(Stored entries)

-- Opening Marker --

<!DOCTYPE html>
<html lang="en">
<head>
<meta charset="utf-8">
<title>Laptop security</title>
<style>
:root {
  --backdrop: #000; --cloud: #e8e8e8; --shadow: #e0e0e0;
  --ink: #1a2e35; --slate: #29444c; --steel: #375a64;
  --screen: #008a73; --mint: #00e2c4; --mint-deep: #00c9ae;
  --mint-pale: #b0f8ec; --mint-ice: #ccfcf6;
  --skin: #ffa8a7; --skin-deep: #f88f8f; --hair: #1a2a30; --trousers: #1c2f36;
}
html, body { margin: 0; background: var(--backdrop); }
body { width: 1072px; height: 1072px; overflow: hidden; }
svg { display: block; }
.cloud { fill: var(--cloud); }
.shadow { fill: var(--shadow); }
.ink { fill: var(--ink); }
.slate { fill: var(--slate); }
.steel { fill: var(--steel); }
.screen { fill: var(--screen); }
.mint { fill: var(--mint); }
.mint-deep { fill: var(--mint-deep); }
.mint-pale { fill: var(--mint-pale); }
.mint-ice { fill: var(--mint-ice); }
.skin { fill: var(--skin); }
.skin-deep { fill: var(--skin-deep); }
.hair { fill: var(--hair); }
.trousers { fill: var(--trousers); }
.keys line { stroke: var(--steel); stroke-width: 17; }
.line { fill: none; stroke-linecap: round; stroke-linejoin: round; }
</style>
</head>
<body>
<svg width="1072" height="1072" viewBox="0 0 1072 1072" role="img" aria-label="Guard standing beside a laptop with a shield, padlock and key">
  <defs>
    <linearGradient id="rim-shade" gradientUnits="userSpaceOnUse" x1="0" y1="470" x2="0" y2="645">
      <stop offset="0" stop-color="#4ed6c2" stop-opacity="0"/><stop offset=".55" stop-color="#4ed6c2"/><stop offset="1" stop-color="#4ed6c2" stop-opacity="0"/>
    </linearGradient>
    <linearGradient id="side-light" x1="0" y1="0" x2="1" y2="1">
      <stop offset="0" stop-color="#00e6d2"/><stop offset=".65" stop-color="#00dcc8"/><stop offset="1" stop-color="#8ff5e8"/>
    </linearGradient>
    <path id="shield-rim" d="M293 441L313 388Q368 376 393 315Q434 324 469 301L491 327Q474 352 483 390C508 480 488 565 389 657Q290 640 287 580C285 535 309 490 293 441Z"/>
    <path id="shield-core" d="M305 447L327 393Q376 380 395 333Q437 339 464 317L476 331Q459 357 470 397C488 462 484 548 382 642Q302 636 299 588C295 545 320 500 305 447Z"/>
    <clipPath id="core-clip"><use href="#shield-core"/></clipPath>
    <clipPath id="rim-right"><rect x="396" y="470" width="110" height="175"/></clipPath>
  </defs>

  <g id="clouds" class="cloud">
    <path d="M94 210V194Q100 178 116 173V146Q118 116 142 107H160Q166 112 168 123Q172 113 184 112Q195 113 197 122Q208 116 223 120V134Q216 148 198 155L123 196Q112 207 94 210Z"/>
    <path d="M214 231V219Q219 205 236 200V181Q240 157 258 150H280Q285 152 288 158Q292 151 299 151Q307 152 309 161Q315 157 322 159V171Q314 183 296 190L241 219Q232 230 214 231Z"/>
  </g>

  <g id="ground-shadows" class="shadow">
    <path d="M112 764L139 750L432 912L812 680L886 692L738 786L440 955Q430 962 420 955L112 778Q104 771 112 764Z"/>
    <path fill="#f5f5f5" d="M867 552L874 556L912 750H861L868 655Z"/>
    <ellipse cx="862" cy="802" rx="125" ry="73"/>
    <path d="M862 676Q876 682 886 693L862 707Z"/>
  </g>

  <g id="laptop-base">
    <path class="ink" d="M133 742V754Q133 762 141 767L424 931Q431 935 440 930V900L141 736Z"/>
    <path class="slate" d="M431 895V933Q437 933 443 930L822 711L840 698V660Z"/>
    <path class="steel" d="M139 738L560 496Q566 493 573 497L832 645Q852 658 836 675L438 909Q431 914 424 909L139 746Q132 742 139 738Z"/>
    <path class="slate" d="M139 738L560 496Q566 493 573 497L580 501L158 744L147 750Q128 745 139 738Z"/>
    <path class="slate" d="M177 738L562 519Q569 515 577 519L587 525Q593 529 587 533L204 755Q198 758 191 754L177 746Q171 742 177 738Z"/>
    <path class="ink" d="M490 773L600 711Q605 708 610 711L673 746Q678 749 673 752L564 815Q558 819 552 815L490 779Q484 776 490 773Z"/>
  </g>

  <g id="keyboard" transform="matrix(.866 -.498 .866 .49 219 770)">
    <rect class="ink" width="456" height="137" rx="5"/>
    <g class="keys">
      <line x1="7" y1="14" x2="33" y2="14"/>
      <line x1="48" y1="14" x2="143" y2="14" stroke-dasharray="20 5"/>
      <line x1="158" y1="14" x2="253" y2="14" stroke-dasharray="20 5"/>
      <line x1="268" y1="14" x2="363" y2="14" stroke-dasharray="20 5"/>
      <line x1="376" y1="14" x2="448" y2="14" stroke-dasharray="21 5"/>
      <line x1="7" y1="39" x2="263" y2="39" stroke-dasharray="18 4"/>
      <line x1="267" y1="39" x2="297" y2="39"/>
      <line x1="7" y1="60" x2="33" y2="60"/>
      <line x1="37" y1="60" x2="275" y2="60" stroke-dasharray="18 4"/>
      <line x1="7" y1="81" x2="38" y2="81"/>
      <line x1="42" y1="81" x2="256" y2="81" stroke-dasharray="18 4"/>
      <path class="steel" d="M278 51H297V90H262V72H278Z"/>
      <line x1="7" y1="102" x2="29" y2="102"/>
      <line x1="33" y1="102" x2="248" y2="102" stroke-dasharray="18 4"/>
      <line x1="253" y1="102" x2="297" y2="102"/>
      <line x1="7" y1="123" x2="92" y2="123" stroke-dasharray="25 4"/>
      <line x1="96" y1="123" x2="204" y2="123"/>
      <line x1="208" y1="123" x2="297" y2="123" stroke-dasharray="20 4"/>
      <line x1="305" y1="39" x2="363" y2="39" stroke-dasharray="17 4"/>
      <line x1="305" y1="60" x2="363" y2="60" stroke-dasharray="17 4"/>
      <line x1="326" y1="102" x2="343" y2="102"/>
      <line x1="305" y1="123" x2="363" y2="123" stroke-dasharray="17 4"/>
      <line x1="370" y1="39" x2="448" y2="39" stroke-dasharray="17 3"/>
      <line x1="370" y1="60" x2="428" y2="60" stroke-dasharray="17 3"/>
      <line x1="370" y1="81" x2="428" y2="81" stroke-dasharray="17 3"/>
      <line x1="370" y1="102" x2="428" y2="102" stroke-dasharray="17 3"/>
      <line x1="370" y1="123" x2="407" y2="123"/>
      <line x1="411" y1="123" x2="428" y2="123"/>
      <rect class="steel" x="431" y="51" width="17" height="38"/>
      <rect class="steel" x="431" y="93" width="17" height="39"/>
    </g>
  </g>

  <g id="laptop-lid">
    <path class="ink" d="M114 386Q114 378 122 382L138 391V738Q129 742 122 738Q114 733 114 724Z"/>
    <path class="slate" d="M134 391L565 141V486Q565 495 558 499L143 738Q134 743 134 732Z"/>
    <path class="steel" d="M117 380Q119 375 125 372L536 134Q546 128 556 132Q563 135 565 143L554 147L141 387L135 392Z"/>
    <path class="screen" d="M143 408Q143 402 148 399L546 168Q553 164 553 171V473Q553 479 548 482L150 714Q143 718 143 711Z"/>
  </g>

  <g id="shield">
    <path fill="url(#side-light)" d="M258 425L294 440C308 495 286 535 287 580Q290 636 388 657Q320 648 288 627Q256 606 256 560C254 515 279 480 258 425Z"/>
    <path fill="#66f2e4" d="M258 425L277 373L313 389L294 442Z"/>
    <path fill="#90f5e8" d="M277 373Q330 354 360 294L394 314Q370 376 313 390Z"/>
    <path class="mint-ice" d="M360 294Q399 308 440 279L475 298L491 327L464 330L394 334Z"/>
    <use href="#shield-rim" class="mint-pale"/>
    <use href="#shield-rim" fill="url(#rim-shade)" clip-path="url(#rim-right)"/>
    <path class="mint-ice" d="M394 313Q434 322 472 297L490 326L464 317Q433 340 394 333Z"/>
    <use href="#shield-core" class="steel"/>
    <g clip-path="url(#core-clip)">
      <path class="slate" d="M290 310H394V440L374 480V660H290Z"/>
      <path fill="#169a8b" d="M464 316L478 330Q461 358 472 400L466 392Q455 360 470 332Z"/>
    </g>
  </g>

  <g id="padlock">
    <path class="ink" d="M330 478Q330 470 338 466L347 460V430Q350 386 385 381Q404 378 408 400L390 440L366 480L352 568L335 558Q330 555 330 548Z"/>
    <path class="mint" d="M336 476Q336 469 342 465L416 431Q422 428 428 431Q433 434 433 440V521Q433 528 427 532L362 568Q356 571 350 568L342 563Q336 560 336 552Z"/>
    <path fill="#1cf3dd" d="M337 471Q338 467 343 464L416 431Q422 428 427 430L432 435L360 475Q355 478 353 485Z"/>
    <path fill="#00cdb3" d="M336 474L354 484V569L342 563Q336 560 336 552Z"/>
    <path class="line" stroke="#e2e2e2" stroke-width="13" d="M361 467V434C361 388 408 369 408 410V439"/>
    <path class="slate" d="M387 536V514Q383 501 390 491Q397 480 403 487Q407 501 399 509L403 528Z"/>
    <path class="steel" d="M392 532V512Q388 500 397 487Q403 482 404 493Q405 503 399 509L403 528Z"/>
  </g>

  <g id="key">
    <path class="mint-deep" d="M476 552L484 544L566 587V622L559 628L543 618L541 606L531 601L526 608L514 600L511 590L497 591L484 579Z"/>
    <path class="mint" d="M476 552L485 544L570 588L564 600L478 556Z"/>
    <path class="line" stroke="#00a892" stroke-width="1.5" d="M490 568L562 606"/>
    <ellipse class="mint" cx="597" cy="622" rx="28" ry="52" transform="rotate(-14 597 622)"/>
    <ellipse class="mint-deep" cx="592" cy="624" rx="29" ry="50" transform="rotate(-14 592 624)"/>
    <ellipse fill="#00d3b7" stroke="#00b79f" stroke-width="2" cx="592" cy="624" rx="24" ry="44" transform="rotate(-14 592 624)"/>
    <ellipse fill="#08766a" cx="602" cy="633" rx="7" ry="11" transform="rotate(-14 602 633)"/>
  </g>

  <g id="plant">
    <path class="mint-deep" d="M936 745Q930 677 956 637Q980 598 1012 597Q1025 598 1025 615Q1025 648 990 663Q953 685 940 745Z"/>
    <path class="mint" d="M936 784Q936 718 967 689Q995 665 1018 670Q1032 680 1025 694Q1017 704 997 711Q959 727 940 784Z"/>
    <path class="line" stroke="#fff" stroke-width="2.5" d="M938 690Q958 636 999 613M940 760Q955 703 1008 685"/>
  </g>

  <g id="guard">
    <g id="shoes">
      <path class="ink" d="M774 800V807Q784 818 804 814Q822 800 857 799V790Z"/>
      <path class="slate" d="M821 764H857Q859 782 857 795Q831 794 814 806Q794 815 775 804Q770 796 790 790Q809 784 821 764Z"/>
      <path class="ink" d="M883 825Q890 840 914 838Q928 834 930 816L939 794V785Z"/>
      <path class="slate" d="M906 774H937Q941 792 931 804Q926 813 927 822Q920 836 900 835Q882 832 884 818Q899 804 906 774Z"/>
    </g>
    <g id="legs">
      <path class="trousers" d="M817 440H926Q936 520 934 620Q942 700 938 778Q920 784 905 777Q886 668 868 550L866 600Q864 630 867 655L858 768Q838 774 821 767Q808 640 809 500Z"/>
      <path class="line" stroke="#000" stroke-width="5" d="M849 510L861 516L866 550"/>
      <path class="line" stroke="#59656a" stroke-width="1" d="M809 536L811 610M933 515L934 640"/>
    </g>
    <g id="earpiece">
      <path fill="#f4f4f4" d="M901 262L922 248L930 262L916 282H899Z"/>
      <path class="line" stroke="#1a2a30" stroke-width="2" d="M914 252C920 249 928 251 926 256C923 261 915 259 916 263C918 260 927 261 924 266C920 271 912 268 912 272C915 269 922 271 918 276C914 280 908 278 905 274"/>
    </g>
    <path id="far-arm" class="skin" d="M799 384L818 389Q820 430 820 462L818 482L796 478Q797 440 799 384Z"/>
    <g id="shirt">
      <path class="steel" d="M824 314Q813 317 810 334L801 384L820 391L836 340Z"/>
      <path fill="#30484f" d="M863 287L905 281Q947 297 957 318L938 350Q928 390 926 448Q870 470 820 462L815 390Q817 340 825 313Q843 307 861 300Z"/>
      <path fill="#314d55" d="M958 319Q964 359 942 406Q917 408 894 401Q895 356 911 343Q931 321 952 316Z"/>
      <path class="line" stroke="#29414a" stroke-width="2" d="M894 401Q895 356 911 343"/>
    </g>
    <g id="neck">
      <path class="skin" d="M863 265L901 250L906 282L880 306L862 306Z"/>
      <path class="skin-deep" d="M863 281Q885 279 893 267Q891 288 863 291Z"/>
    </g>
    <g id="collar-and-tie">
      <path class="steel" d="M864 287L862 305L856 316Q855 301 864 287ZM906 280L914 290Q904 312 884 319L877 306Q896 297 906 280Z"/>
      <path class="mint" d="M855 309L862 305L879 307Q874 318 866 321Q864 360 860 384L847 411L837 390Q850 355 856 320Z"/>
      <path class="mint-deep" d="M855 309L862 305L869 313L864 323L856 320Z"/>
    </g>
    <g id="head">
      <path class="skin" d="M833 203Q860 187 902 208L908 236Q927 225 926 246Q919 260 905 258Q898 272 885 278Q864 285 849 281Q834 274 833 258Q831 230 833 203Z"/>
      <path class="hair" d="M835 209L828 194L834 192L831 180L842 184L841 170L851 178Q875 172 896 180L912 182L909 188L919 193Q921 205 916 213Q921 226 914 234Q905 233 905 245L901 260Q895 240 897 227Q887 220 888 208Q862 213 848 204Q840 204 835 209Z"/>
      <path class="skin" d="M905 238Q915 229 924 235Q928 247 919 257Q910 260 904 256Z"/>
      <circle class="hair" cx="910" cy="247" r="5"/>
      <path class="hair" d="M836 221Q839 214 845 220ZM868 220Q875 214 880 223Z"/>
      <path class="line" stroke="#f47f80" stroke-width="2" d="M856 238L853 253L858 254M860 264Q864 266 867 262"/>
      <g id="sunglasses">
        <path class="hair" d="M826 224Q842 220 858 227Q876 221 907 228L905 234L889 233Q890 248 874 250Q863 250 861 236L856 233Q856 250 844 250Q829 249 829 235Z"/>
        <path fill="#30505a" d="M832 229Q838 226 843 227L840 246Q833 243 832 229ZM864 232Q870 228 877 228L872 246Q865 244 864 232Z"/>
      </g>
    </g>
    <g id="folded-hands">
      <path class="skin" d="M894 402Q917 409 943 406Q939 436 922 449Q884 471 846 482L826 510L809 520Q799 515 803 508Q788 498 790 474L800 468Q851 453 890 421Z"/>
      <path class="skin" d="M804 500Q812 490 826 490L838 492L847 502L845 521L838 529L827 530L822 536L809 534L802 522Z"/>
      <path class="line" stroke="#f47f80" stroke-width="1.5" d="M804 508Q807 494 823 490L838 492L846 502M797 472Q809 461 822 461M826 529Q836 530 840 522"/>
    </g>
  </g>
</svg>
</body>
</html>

-- Closing Marker --

▸ **Problem statement**
Copy every line of the data that holds the string "cloud".

▸ **Answer**
  --backdrop: #000; --cloud: #e8e8e8; --shadow: #e0e0e0;
.cloud { fill: var(--cloud); }
  <g id="clouds" class="cloud">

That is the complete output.